WORK ITEM
Count every line below containing "finger"; state the number only.

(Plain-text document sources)

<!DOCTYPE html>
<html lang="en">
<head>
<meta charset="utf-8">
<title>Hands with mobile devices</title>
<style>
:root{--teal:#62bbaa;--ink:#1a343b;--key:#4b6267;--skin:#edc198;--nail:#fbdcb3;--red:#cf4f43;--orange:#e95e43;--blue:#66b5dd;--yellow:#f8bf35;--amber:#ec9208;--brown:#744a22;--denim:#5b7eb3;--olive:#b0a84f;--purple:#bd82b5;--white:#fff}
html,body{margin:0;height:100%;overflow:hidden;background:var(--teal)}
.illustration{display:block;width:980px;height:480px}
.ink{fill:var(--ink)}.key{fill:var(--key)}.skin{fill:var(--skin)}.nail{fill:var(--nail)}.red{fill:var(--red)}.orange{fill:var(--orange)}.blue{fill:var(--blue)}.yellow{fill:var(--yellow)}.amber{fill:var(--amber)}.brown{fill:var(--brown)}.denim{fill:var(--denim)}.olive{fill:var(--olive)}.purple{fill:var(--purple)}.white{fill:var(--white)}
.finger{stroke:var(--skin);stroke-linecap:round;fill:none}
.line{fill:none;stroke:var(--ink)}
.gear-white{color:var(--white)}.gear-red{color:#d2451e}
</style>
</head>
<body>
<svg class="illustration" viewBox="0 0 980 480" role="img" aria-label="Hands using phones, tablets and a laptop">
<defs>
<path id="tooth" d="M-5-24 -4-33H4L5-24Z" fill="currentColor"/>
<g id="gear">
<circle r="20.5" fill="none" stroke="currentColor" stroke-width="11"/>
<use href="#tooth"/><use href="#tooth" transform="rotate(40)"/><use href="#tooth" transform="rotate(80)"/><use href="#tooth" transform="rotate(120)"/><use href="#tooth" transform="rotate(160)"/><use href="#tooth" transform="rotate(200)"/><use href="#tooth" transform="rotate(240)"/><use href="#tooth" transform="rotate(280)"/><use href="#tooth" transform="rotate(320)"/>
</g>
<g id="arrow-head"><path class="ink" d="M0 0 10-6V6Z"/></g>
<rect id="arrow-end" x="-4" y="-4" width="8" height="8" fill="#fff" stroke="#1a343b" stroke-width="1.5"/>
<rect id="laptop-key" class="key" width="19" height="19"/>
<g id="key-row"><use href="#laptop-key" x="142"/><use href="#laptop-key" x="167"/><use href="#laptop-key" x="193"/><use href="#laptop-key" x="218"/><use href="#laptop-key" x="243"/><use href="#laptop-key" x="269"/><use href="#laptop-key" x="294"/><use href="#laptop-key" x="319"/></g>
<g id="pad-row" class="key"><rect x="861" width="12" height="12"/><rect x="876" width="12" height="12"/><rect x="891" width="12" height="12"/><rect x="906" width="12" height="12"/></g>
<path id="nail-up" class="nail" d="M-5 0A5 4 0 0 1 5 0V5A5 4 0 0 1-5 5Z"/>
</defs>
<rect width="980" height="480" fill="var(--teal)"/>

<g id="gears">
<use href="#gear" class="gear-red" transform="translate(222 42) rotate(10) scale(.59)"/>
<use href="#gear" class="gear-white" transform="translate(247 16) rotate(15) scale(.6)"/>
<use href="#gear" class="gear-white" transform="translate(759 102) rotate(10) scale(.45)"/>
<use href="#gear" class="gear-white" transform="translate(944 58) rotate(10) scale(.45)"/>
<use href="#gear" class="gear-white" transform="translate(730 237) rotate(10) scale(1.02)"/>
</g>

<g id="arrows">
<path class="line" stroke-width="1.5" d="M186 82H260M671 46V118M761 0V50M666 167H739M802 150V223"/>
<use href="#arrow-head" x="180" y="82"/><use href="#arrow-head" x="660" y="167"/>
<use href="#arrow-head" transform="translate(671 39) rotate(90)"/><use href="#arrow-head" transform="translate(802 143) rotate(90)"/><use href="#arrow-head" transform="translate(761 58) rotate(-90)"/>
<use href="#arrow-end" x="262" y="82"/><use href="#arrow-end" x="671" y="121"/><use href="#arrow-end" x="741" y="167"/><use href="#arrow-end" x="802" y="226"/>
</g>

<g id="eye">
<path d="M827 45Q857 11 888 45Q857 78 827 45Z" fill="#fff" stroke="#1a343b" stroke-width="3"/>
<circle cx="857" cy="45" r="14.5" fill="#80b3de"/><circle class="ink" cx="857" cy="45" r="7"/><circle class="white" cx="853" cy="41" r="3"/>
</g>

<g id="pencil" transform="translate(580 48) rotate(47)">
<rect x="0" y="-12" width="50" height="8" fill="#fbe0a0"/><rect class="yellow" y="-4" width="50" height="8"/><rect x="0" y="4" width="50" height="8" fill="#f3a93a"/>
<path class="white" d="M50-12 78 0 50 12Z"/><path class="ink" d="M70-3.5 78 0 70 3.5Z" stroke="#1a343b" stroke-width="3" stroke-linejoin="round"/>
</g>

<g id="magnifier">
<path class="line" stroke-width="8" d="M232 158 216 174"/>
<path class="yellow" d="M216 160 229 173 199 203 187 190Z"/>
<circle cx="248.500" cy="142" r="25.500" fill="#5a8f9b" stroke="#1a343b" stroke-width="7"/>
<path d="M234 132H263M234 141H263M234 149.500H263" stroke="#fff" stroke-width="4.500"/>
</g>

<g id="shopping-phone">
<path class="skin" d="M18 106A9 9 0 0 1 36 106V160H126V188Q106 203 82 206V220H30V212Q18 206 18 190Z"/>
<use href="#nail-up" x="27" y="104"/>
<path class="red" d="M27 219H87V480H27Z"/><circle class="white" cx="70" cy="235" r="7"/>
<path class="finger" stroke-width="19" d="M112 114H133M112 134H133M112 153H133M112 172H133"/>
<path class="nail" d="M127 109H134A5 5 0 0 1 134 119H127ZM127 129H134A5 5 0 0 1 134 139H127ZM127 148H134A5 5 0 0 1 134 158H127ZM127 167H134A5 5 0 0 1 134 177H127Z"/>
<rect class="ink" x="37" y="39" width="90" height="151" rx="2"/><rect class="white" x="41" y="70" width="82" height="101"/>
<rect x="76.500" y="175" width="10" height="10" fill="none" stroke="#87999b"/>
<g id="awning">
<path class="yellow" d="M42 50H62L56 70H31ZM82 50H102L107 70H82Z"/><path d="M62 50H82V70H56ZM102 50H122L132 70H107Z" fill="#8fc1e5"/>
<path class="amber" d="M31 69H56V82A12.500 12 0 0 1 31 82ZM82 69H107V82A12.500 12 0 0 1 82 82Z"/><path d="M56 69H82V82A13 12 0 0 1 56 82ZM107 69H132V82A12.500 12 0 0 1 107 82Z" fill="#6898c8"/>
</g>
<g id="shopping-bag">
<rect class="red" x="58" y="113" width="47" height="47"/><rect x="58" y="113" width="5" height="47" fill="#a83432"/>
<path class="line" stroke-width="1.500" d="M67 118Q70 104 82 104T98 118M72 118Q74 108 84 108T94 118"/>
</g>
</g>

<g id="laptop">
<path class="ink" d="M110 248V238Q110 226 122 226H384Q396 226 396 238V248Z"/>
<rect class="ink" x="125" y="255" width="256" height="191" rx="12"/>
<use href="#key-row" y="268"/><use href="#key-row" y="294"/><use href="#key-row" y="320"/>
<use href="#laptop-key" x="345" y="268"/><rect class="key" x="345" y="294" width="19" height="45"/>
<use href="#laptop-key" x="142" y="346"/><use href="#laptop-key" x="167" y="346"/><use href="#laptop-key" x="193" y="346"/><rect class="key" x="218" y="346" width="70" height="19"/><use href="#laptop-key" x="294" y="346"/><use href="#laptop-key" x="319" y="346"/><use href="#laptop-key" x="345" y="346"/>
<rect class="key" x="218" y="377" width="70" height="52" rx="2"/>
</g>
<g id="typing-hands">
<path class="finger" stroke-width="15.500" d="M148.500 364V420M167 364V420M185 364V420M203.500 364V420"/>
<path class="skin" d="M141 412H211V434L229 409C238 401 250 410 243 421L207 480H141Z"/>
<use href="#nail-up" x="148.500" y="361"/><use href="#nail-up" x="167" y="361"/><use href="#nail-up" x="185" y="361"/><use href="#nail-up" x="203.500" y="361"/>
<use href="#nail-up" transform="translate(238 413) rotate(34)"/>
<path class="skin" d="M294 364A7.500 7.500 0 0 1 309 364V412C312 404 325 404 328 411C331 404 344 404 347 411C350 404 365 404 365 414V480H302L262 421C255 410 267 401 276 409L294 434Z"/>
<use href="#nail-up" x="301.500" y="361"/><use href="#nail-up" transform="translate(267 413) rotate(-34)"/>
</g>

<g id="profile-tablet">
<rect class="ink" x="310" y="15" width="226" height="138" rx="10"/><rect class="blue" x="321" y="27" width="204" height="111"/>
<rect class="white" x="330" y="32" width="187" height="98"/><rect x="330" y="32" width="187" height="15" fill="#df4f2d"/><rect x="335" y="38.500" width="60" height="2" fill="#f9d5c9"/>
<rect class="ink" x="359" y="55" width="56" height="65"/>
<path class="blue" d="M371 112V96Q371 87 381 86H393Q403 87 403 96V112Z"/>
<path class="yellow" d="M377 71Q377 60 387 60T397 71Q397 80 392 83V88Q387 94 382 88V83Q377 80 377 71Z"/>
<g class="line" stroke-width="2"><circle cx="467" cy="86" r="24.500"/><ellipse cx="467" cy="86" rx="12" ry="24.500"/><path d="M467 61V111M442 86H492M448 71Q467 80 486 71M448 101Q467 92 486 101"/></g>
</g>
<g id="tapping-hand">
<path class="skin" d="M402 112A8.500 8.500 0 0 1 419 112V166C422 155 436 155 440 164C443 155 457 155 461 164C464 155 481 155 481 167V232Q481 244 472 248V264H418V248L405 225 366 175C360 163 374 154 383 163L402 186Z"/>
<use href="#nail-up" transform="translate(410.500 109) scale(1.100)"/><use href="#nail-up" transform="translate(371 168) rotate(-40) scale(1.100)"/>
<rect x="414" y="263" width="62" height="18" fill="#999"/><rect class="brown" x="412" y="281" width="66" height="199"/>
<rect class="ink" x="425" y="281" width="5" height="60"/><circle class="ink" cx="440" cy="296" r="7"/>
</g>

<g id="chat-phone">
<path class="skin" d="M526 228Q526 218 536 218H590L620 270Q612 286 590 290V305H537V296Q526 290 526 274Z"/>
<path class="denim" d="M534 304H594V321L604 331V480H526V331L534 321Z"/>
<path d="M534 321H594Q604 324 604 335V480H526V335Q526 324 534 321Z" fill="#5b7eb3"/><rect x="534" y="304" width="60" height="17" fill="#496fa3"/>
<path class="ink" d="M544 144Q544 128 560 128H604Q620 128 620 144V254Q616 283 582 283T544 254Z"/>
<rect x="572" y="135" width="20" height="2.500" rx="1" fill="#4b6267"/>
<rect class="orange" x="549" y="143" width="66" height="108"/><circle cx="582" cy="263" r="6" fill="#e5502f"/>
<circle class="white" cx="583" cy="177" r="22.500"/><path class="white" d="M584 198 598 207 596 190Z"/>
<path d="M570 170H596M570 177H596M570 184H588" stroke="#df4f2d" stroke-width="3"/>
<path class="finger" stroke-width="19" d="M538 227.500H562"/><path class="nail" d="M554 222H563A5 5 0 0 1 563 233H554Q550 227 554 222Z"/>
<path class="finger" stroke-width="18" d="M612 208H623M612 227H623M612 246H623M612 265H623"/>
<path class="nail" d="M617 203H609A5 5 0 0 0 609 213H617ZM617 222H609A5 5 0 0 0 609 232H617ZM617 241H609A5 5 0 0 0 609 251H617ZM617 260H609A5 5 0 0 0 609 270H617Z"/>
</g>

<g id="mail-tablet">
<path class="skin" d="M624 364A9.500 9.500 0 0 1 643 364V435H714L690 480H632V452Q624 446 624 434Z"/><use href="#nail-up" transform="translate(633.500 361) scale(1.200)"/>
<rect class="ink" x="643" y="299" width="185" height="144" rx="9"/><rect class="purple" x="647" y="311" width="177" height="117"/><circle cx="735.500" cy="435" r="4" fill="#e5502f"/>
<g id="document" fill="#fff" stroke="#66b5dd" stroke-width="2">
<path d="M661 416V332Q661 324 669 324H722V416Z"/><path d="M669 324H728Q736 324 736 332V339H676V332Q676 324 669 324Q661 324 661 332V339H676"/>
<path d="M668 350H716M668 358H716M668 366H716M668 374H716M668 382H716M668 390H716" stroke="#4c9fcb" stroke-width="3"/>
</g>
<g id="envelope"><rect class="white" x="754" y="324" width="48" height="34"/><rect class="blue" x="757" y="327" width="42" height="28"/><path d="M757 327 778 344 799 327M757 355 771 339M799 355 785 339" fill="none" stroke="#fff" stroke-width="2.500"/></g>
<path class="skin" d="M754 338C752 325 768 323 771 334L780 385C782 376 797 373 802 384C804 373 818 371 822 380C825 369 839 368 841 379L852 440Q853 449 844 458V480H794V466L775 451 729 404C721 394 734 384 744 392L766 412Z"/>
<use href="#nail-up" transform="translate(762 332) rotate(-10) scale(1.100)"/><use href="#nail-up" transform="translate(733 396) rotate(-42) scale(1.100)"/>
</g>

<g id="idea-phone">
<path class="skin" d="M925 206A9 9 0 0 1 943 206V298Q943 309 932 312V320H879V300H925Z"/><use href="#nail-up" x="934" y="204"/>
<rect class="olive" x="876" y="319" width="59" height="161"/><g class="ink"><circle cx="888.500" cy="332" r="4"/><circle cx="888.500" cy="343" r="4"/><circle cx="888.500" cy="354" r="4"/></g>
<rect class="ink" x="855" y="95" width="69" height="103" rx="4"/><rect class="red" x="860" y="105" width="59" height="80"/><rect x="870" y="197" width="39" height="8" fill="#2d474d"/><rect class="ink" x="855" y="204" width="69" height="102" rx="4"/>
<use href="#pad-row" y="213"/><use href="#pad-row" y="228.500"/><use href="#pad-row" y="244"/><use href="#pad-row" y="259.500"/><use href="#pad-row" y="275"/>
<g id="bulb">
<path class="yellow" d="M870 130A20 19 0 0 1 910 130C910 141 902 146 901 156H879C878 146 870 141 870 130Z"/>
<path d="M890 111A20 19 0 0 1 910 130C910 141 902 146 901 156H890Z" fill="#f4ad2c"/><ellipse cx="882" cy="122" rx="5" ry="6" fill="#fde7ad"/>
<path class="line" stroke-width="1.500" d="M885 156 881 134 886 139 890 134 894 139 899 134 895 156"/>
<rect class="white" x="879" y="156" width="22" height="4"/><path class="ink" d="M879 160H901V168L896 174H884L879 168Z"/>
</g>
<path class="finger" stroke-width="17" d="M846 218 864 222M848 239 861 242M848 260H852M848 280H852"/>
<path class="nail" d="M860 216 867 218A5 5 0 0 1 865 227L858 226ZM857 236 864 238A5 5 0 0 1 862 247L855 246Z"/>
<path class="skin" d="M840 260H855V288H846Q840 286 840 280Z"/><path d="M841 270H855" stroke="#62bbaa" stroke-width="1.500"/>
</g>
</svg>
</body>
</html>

TASK RESULT
6